So, does this mean that double-crop beans are relatively safe from the pest? Reisig says…maybe:

“I think we will see more of the kudzu bug in the full season beans. I don’t think our double crop beans are safe, we have some beans planted in June in southern NC and they are at treatable levels. Interestingly, beans behind wheat don’t seem to be as attractive to the insect.”

Reisig says its unknown if that phenomenon is because of the time of year that beans are planted behind wheat, or the wheat itself:

“There is a distinct preference of the insect for taller plants. You will even notice this within the field. You will find beans in the really tall plants and right next to it, in the shorter plants you wont find them. So it could be just the fact that the beans behind wheat grow a little slower, or it could be the stubble itself interfering with the ability of the insect to find the bean, it could be both.”

Reisig explains that it’s generally thought that the area is in a migration period for kudzu bug:

“We think we are entering our peak migration period right now, so its hard to know when that would be across the state of NC, but probably in the southern part we are at peak migration and a few weeks that will happen in the northern part of NC. The migration period is very long, 6-8 weeks, so we still have a while before the adults stop moving around.”

As far as sampling a field for kudzu bug, Reisig has these recommendations:

“Fields that are on the borderline of threshold situations, those are the ones to be worried about. For all fields we recommend using a sweep net. That is especially important in the borderline fields because you will pick up the nymphs in your sweep net before you will find them visually looking. We recommend the sweep net for sampling and that samplers move toward the interior of the field, as the insect has a really big edge preference.”

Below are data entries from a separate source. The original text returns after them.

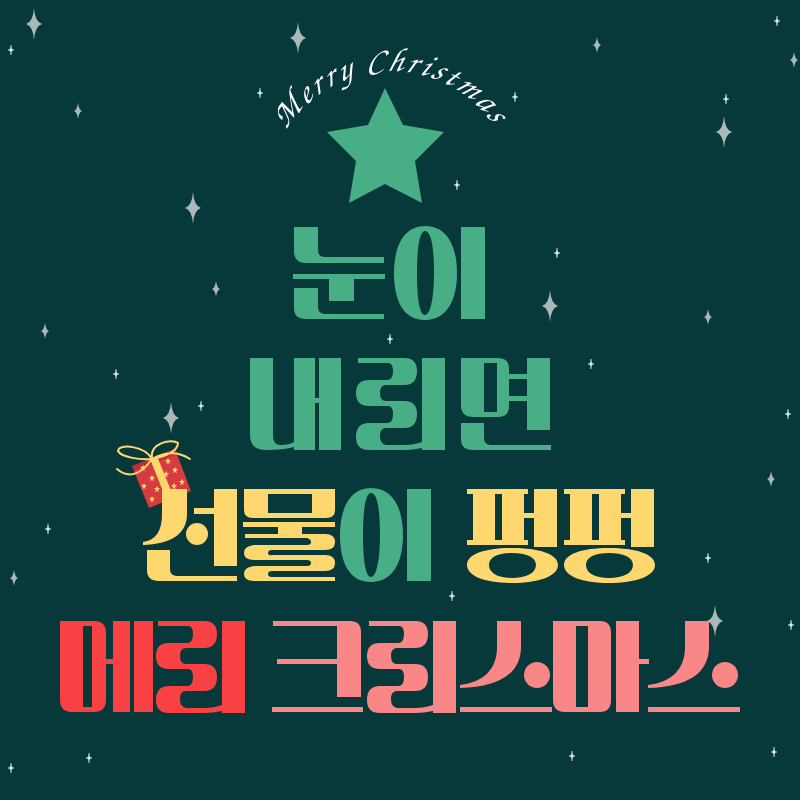
<!DOCTYPE html>
<html lang="ko">
<head>
<meta charset="utf-8">
<title>메리 크리스마스</title>
<style>
:root {
  --night: #07383a;
  --pine: #47ae86;
  --gold: #ffd76f;
  --red: #f94144;
  --pink: #fa8787;
  --box: #d63c3f;
  --box-dark: #b92f38;
  --glow: #a8b9b8;
  --white: #ffffff;
}
html, body { margin: 0; }
body { width: 800px; height: 800px; overflow: hidden; background: var(--night); }
.card { display: block; width: 800px; height: 800px; background: var(--night); }
.pine { fill: var(--pine); }
.gold { fill: var(--gold); }
.red { fill: var(--red); }
.pink { fill: var(--pink); }
.lettering { fill-rule: evenodd; }
.sparkles { fill: var(--glow); }
.sparkles .tiny { fill: #dfe8e6; }
.greeting {
  font: italic 34px "TeX Gyre Chorus", cursive;
  fill: var(--white);
}
.ribbon { fill: none; stroke: var(--gold); stroke-width: 2; stroke-linecap: round; }
</style>
</head>
<body>
<svg class="card" viewBox="0 0 800 800" role="img" aria-label="Merry Christmas, 눈이 내리면 선물이 펑펑 메리 크리스마스">
  <defs>
    <path id="sparkle-l" d="M0 -16Q1 -2 8 0Q1 2 0 16Q-1 2 -8 0Q-1 -2 0 -16Z"/>
    <path id="sparkle-m" d="M0 -8Q1 -1 4 0Q1 1 0 8Q-1 1 -4 0Q-1 -1 0 -8Z"/>
    <path id="sparkle-s" d="M0 -5Q0 0 3 0Q0 0 0 5Q0 0 -3 0Q0 0 0 -5Z" stroke="#dfe8e6" stroke-width="0.5"/>
    <path id="mini-star" d="M0 -3L1 -1L3 -1L1 1L2 3L0 2L-2 3L-1 1L-3 -1L-1 -1Z"/>
    <path id="greeting-arc" d="M286 131A123 123 0 0 1 494 126"/>
    <g id="syllable-i">
      <path fill-rule="evenodd" d="M31 0C53 0 63 20 63 47S53 94 31 94S0 74 0 47S10 0 31 0ZM31 5C25 5 23 25 23 47S25 89 31 89S40 69 40 47S38 5 31 5Z"/>
      <rect x="67" y="1" width="24" height="92"/>
    </g>
    <g id="syllable-ri">
      <path d="M2 0H48Q61 0 61 13Q61 27 48 27H30Q24 27 24 35T30 43H48Q61 43 61 56Q61 70 48 70H30Q24 70 24 78T30 87H48Q58 87 66 84V90Q57 92 48 92H13Q0 92 0 79Q0 65 13 65H31Q37 65 37 56T31 48H13Q0 48 0 35Q0 22 13 22H31Q37 22 37 13T31 5H2Z"/>
      <rect x="66" width="23" height="92"/>
    </g>
    <path id="letter-s" d="M37 0H61V26C61 52 40 66 0 67V64C24 61 37 48 37 26Z"/>
    <g id="syllable-seu">
      <use href="#letter-s"/>
      <circle cx="77" cy="54" r="13"/>
      <rect y="86" width="92" height="5"/>
    </g>
    <g id="syllable-peong">
      <path d="M0 0H61V5H57V51H61V56H0V51H6V5H0ZM28 5V51H35V5Z" fill-rule="evenodd"/>
      <path d="M67 0H90V58H67V29H57V24H67Z"/>
      <path d="M45 59C72 59 91 65 91 76S72 94 45 94S0 87 0 76S18 59 45 59ZM45 64C31 64 22 68 22 76S31 89 45 89S69 84 69 76S59 64 45 64Z" fill-rule="evenodd"/>
    </g>
  </defs>

  <g class="sparkles">
    <use href="#sparkle-l" x="34" y="24"/>
    <use href="#sparkle-l" x="298" y="38"/>
    <use href="#sparkle-l" x="724" y="132"/>
    <use href="#sparkle-l" x="193" y="208"/>
    <use href="#sparkle-l" x="550" y="306"/>
    <use href="#sparkle-l" x="171" y="418"/>
    <use href="#sparkle-m" x="597" y="45"/>
    <use href="#sparkle-m" x="794" y="60"/>
    <use href="#sparkle-m" x="78" y="111"/>
    <use href="#sparkle-m" x="216" y="289"/>
    <use href="#sparkle-m" x="45" y="331"/>
    <use href="#sparkle-m" x="708" y="317"/>
    <use href="#sparkle-m" x="771" y="479"/>
    <use href="#sparkle-m" x="14" y="578"/>
    <g class="tiny">
      <use href="#sparkle-s" x="11" y="50"/>
      <use href="#sparkle-s" x="777" y="21"/>
      <use href="#sparkle-s" x="260" y="93"/>
      <use href="#sparkle-s" x="515" y="97"/>
      <use href="#sparkle-s" x="726" y="99"/>
      <use href="#sparkle-s" x="457" y="185"/>
      <use href="#sparkle-s" x="557" y="253"/>
      <use href="#sparkle-s" x="390" y="339"/>
      <use href="#sparkle-s" x="591" y="364"/>
      <use href="#sparkle-s" x="116" y="374"/>
      <use href="#sparkle-s" x="201" y="406"/>
      <use href="#sparkle-s" x="788" y="414"/>
      <use href="#sparkle-s" x="48" y="529"/>
      <use href="#sparkle-s" x="708" y="558"/>
      <use href="#sparkle-s" x="452" y="596"/>
      <use href="#sparkle-s" x="791" y="625"/>
      <use href="#sparkle-s" x="89" y="758"/>
      <use href="#sparkle-s" x="11" y="768"/>
      <use href="#sparkle-s" x="572" y="756"/>
      <use href="#sparkle-s" x="774" y="752"/>
    </g>
  </g>

  <text class="greeting"><textPath href="#greeting-arc" textLength="244" lengthAdjust="spacing">Merry Christmas</textPath></text>

  <polygon class="pine" points="385,88 403,125 444,132 415,161 422,203 385,184 349,203 356,161 327,132 368,125"/>

  <g class="gift">
    <polygon fill="var(--box)" points="132,466 175,449 191,491 149,508"/>
    <polygon fill="var(--box-dark)" points="132,466 175,449 177,454 134,471"/>
    <g class="gold">
      <polygon points="150,459 157,456 174,498 167,501"/>
      <use href="#mini-star" x="143" y="468"/>
      <use href="#mini-star" x="152" y="478"/>
      <use href="#mini-star" x="144" y="486"/>
      <use href="#mini-star" x="157" y="489"/>
      <use href="#mini-star" x="152" y="499"/>
      <use href="#mini-star" x="168" y="461"/>
      <use href="#mini-star" x="175" y="470"/>
      <use href="#mini-star" x="166" y="474"/>
      <use href="#mini-star" x="182" y="482"/>
      <use href="#mini-star" x="174" y="486"/>
    </g>
    <path class="ribbon" d="M152 459C139 460 121 457 118 451C119 443 145 446 152 459C149 443 172 438 178 443C178 451 165 457 152 459C142 473 130 480 117 469M152 459C168 450 181 453 190 459"/>
  </g>

  <g class="lettering">
    <g class="line-1 pine">
      <g aria-label="눈">
        <path d="M294 227H318V250Q318 257 325 257H384V263H306Q294 263 294 251Z"/>
        <path d="M293 274H385V279H354V301H329V279H293Z"/>
        <path d="M294 288H318V307Q318 314 325 314H384V319H306Q294 319 294 308Z"/>
      </g>
      <use href="#syllable-i" x="394" y="226" aria-label="이"/>
    </g>

    <g class="line-2 pine">
      <g aria-label="내">
        <path d="M250 358H273V436Q273 445 281 445Q289 445 294 442V447Q284 450 266 450Q250 450 250 435Z"/>
        <path d="M294 358H315V398H319V358H341V450H319V403H315V450H294Z"/>
      </g>
      <use href="#syllable-ri" x="356" y="358" aria-label="리"/>
      <g aria-label="면">
        <path d="M461 358H498Q509 358 509 369V406Q509 417 498 417H473Q461 417 461 405ZM484 363V412H497V363Z"/>
        <path d="M527 358H550V430H527V401H509V396H527V379H509V374H527Z"/>
        <path d="M461 423H484V438Q484 445 491 445H551V450H473Q461 450 461 439Z"/>
      </g>
    </g>

    <g class="line-3">
      <g class="gold" aria-label="선">
        <path d="M162 489H187V514C187 535 170 544 143 545V542C156 540 162 531 162 514Z"/>
        <circle cx="197" cy="534" r="11"/>
        <path d="M214 489H237V566H214V514H194V508H214Z"/>
        <path d="M147 550H170V569Q170 576 177 576H237V581H159Q147 581 147 570Z"/>
      </g>
      <g class="gold" aria-label="물">
        <path d="M244 489H335V510Q335 518 326 518H253Q244 518 244 510ZM268 494V513H312V494Z"/>
        <path d="M243 522H335V527H302V535H278V527H243Z"/>
        <path d="M245 534H325Q335 534 335 542T325 550H272Q268 550 268 553T272 555H325Q335 555 335 563T325 571H272Q268 571 268 574T272 577H335V581H254Q244 581 244 574T254 566H307Q311 566 311 563T307 560H254Q244 560 244 553T254 545H307Q311 545 311 542T307 538H245Z"/>
      </g>
      <use class="pine" href="#syllable-i" x="340" y="488" aria-label="이"/>
      <g class="gold">
        <use href="#syllable-peong" x="467" y="489" aria-label="펑"/>
        <use href="#syllable-peong" x="564" y="489" aria-label="펑"/>
      </g>
    </g>

    <g class="line-4">
      <g class="red">
        <g aria-label="메">
          <path d="M60 621H94Q106 621 106 633V700Q106 712 94 712H72Q60 712 60 700ZM83 626V707H92V626Z"/>
          <path d="M113 621H130V712H113V664H106V659H113Z"/>
          <rect x="134" y="621" width="19" height="91"/>
        </g>
        <use href="#syllable-ri" x="156" y="621" aria-label="리"/>
      </g>
      <g class="pink">
        <g aria-label="크">
          <path d="M273 621H350Q361 621 361 632V697H337V664H277V659H337V626H273Z"/>
          <rect x="272" y="707" width="91" height="5"/>
        </g>
        <use href="#syllable-ri" x="367" y="621" aria-label="리"/>
        <use href="#syllable-seu" x="460" y="621" aria-label="스"/>
        <g aria-label="마">
          <path d="M553 621H600Q611 621 611 633V700Q611 712 600 712H565Q553 712 553 700ZM576 626V707H588V626Z"/>
          <path d="M616 621H639V659H649V664H639V712H616Z"/>
        </g>
        <use href="#syllable-seu" x="648" y="621" aria-label="스"/>
      </g>
    </g>
  </g>

  <g class="sparkles"><use href="#sparkle-l" x="715" y="621"/></g>
</svg>
</body>
</html>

One nymph per sweep during the middle of the day is considered to be economic threshold for spraying. And while its been demonstrated that kudzu bug has a preference for the borders of a field, Reisig does not recommend a border spray application. is dedicated to serving the agricultural industry in the Carolinas and Virginia with the latest ag news, exclusive regional weather station readings, and key crop market information. The website is a companion of the Southern Farm Network, provider of daily agricultural radio programming to the Carolinas since 1974. presents radio programs, interviews and news relevant to crop and livestock production and research throughout the mid-Atlantic agricultural community.